“Because if you can't understand that someone is heart-broken right now, and they're working really hard to get it together, then you lack empathy, you lack compassion, and you’re in that psychopathic space.”
Beyond this conversation, the best way to deal with a romantic break down at work is the same way you deal with it out of work.
What else can you do to get over a breakup?
“You might find yourself with too much free time on your hands, especially on weekends. Plan ahead and do things that you usually enjoy,” mental health support service Headspace suggests.
The same goes for when you’re at work. If you can focus on small, achievable tasks, it may help remind you of the other great parts of your life.
But not too busy - it’s good to reflect
According to a study in Social Psychology and Personality Science, reflecting on your heart-break can help you mend.
The researchers studied 210 recently heart-broken people, half of whom were told to come into the lab regularly to talk about their breakup for nine weeks. This group fared much better than the second group who only had to fill out two surveys, one at the beginning and at the end.
Give yourself time
As the Australian National University says, it’s important to also give yourself time. There’ll probably be a good stretch of time where you’ll feel down.
“There are no short cuts when the relationship has mattered to you.”
Look after yourself
As with any mental health challenge, it’s critical that you make sure you’re eating well, sleeping well and exercising. As Gately said, these are the small - and often difficult - steps that can help your mind stay healthy during times of trouble.
This story was updated on 20 September 2019.

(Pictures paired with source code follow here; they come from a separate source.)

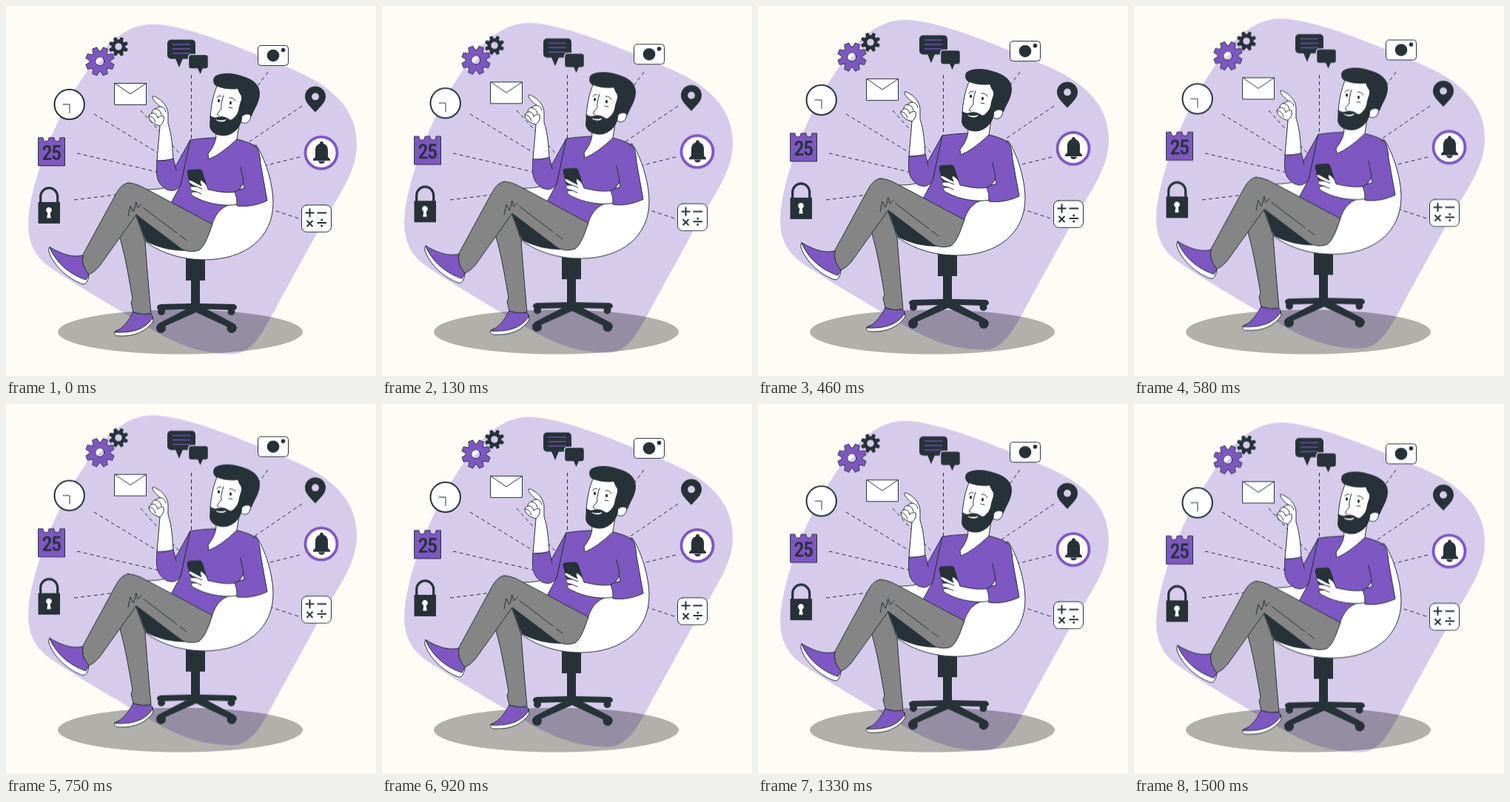
Recreate the animation shown at these times as an HTML page without scripts. Size 500 by 500 pixels, loop 1.54 s.

```html
<!DOCTYPE html>
<html lang="en">
<head>
<meta charset="utf-8">
<title>Relaxed multitasking</title>
<style>
  :root { --ink: #263238; --purple: #7e57c2; --lilac: #d6cbeb; --grey: #858585; }
  html, body { margin: 0; width: 100%; height: 100%; overflow: hidden; background: #fffcf5; }
  svg { display: block; width: 100%; height: 100%; }
  .float { animation: float 1540ms linear -35ms infinite; }
  @keyframes float {
    0%, 100% { transform: translateY(.4px); }
    50% { transform: translateY(-9.6px); }
  }
  .line { stroke: var(--ink); stroke-width: 1; stroke-linejoin: round; stroke-linecap: round; }
  .ink { fill: var(--ink); }
  .purple { fill: var(--purple); }
  .lilac { fill: var(--lilac); }
  .grey { fill: var(--grey); }
  .white { fill: #fff; }
  .none { fill: none; }
  .dashes { fill: none; stroke: var(--ink); stroke-width: 1; stroke-dasharray: 5 4; }
  .date { font: 500 28px "Roboto Condensed", Roboto, sans-serif; letter-spacing: -1.5px; text-anchor: middle; }
</style>
</head>
<body>
<svg viewBox="0 0 500 500">
  <defs>
    <g id="gear">
      <circle r="13.5"/>
      <g id="teeth"><path d="M-4 -13L-2.900 -19H2.900L4 -13V13L2.900 19H-2.900L-4 13Z"/><path d="M-13 -4L-19 -2.900V2.900L-13 4H13L19 2.900V-2.900L13 -4Z"/></g>
      <use href="#teeth" transform="rotate(45)"/>
    </g>
  </defs>

  <path class="float lilac" d="M200 24.500C250 27 325 60 378 82C445 108 474 142 474 187C474 225 450 255 424 300L370 398C350 435 335 471 305 470.500C270 470 240 462 200 439C150 409 95 378 58 352C36 336 30 315 30 295C30 250 60 170 88 122C120 70 150 24.500 200 24.500Z"/>

  <path class="dashes" d="M250.500 93V185M354 89L330 122M400 135L325 186M397 204L345 217M395 287L350 272M119 146L206 199M96 199L212 226M92 262L165 253M182 141L237 202"/>

  <ellipse cx="235.500" cy="440.500" rx="165.500" ry="30" opacity=".3"/>

  <g class="float">
    <!-- chair -->
    <g class="ink">
      <path d="M243 341H269V371H262V402L308 403Q312 404 312 408Q311 411 306 411L272 410L304 427Q312 430 312 436L302 435L257 414L212 434L203 436Q203 430 210 427L243 410L209 411Q204 411 204 407Q204 404 209 403L250 402V371H243Z"/>
      <circle cx="209.500" cy="435.500" r="6.500"/><circle cx="305" cy="435.500" r="6.500"/>
      <circle cx="210" cy="413" r="5"/><circle cx="304.500" cy="413" r="5"/>
    </g>
    <path class="white line" d="M338 188C350 205 361 240 361 266C361 312 325 343 268 343C235 343 205 332 187 317L176 248C215 249 223 245 238 232Z"/>

    <!-- back leg -->
    <path class="ink" d="M175 281L189 318C205 327 225 331 242 331Z"/>
    <path class="grey line" d="M175 283L152 307C160 333 164 355 171 396L169 401L172 414Q183 418 196 416C193 382 190 348 188 318Z"/>
    <path class="white line" d="M147 440C145 444 148 446 153 446C175 447 190 439 199 426L198 419Z"/>
    <path class="purple line" d="M172 414Q183 418 195 416Q199 418 198 422C188 436 174 442 147 441C159 435 165 426 172 414Z"/>

    <!-- torso -->
    <path class="purple line" d="M249 181Q262 179 281 178L312 180Q329 184 338 190L345 230L321 238L320 266L311 267C293 269 284 278 278 297L221 270L236 242Z"/>

    <!-- front leg -->
    <path class="grey line" d="M165 239C156 241 152 248 148 255L104 336Q101 351 112 363Q119 360 126 352L176 282L238 329Q250 334 261 330C270 323 274 308 279 295C245 277 210 258 181 243Q171 239 165 239Z"/>
    <path class="none line" d="M165 284L168 270L172 278C176 271 174 265 176 265L178 273L183 268M186 273L231 307M235 310L244 317"/>
    <path class="white line" d="M59 326Q57 327 58 332C64 351 85 370 104 376Q110 377 112 364Z"/>
    <path class="purple line" d="M59 326C72 333 87 341 104 337Q101 350 112 363L108 370C89 364 68 349 59 326Z"/>

    <!-- pointing arm -->
    <path class="white line" d="M204 209L208 162C199 160 193 154 193 149Q194 146 197 145Q197 140 202 139Q205 136 209 136C202 131 197 125 198 122Q200 121 204 124C212 128 219 137 219 146L219 159C224 174 225 190 226 207Z"/>
    <path class="none line" d="M197 145Q203 143 205 151M202 139Q209 140 210 147M193 149Q199 148 202 157M209 136Q215 137 216 143M205 151Q210 147 213 149Q215 156 208 162"/>
    <path class="purple line" d="M204 209Q216 210 226 206L229 217L249 181L236 242Q229 253 217 248C202 239 203 227 204 209Z"/>
    <path class="none line" d="M229 217L230 222"/>

    <!-- phone arm -->
    <path class="ink line" d="M247 222L261 221Q264 221 265 224L271 243L265 247L249 242L245 225Q245 223 247 222Z"/>
    <path class="white line" d="M312 251C298 254 283 250 273 248Q271 239 263 235Q261 238 264 243L251 236Q246 234 247 238Q251 242 257 244L250 244Q247 246 250 249L257 251Q249 251 250 254Q253 258 259 260C270 266 295 272 313 268Z"/>
    <path class="none line" d="M257 244L265 247M257 251L264 254"/>
    <path class="purple line" d="M338 190Q343 195 344 213L353 263C340 269 326 272 312 270Q313 260 309 251Q320 248 321 237L317 218L320 192Z"/>
    <path class="purple" d="M312 182L337 191L325 215L318 218L305 205Z"/>
    <path class="white line" d="M315 248L321 240L322 246Z"/>

    <!-- head -->
    <path class="white line" d="M284 172Q285 185 273 200L274 207Q290 201 312 180L316 154Z"/>
    <path class="white line" d="M286 106C279 122 277 137 276 151L285 168L311 163L321 140L317 112Z"/>
    <path class="ink" d="M286 109C279 107 278 97 284 94C291 90 306 90 317 94C333 98 343 106 343 118C343 130 336 138 332 149L320 150C317 162 312 171 299 175C286 177 276 171 275 162L276 148Q281 152 286 150Q294 148 300 152Q304 156 308 151Q314 146 315 136L319 123Q315 118 313 112Q300 114 286 109Z"/>
    <path class="white line" d="M319 149Q324 144 330 147Q332 152 327 157Q323 160 318 157Z"/>
    <path class="white" d="M283 153Q290 156 298 153Q296 156.500 291 156.500Q285 156 283 153Z"/>
    <path class="none line" d="M294 121Q290 132 291 139L286 145Q284 148 288 148M285 124Q287 120 291 122M302 124Q307 123 310 128M301 137L306 138"/>
    <ellipse class="ink" cx="287.500" cy="128" rx="1.600" ry="2.300"/>
    <ellipse class="ink" cx="303.500" cy="131" rx="1.600" ry="2.300"/>

    <!-- gears -->
    <g transform="translate(127 75)">
      <g transform="rotate(22.500)">
        <use href="#gear" class="purple line" style="stroke-width:1.6"/>
        <use href="#gear" class="purple"/>
      </g>
      <circle class="lilac line" r="5.800"/>
      <path class="white" d="M-4 4A5.500 5.500 0 0 1 4-4Z"/>
    </g>
    <use href="#gear" class="ink" transform="translate(152 55) rotate(22.500) scale(.69)"/>
    <circle class="lilac" cx="152" cy="55" r="4.700"/>

    <!-- chat -->
    <rect class="ink" x="218" y="45.500" width="38" height="26" rx="5"/>
    <path class="ink" d="M229 71L234 83L239 71Z"/>
    <path class="none" stroke="#7e57c2" stroke-width="1.200" d="M225 52H249M225 58H249M225 64H249"/>
    <rect class="ink" x="246.500" y="65.500" width="27" height="19.500" rx="4" stroke="#d6cbeb" stroke-width="1.500"/>
    <path class="ink" d="M259 84L262.500 92L266 84Z"/>

    <!-- camera -->
    <rect class="white line" x="340.500" y="53.500" width="41" height="27" rx="4"/>
    <circle class="ink" cx="361" cy="67" r="8.300"/><circle class="ink" cx="374.500" cy="59.500" r="2.800"/>

    <!-- pin -->
    <path class="ink" d="M418 143.500C411 136 404 130 404 122.500A14 14 0 0 1 432 122.500C432 130 425 136 418 143.500Z"/>
    <circle class="lilac" cx="418" cy="122.500" r="4.900"/>

    <!-- bell -->
    <circle class="white" cx="426" cy="198.500" r="21.500" stroke="#7e57c2" stroke-width="3.800"/>
    <path class="ink" d="M424 186Q424 183 426.500 183Q429 183 429 186Q435 188 435 195V204L438 207V209H415V207L418 204V195Q418 188 424 186ZM422 209.500H431Q430 213 426.500 213Q423 213 422 209.500Z"/>

    <!-- calculator -->
    <rect class="white line" x="399.500" y="269" width="40" height="36.500" rx="7"/>
    <path class="none" stroke="#263238" stroke-width="2" d="M404.500 279.500H416.500M410.500 273.500V285.500M420.500 279.500H433M406.500 290L414.500 298M414.500 290L406.500 298M420.500 293H433"/>
    <circle class="ink" cx="426.700" cy="289" r="1.500"/><circle class="ink" cx="426.700" cy="297" r="1.500"/>

    <!-- clock -->
    <circle class="white" cx="85.700" cy="133" r="20.200" stroke="#263238" stroke-width="2"/>
    <path class="none line" d="M77 133H86V144.500"/>

    <!-- envelope -->
    <rect class="white line" x="147" y="104.500" width="42.500" height="29"/>
    <path class="none line" d="M147 104.500L168 119L189.500 104.500"/>

    <!-- calendar -->
    <path class="purple line" d="M44 178H50Q50 183 54 183Q58 183 58 178H65Q65 183 69 183Q73 183 73 178H79.500V216H44Z"/>
    <text class="ink date" x="61" y="208.500">25</text>

    <!-- padlock -->
    <path class="none" stroke="#263238" stroke-width="3.200" d="M46.700 268V257.500A11.500 11.500 0 0 1 69.700 257.500V268"/>
    <rect class="ink" x="43.500" y="265" width="29.500" height="29"/>
    <path class="white" d="M56.300 279.500A3.900 3.900 0 1 1 59.700 279.500L60.700 286.500H55.300Z"/>
  </g>
</svg>
</body>
</html>
```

The Yahoo Finance’s All Markets Summit will discuss the future of work and take place on the 26th September 2019 at the Shangri-La Hotel, Sydney. Check out the full line-up of speakers and agenda here.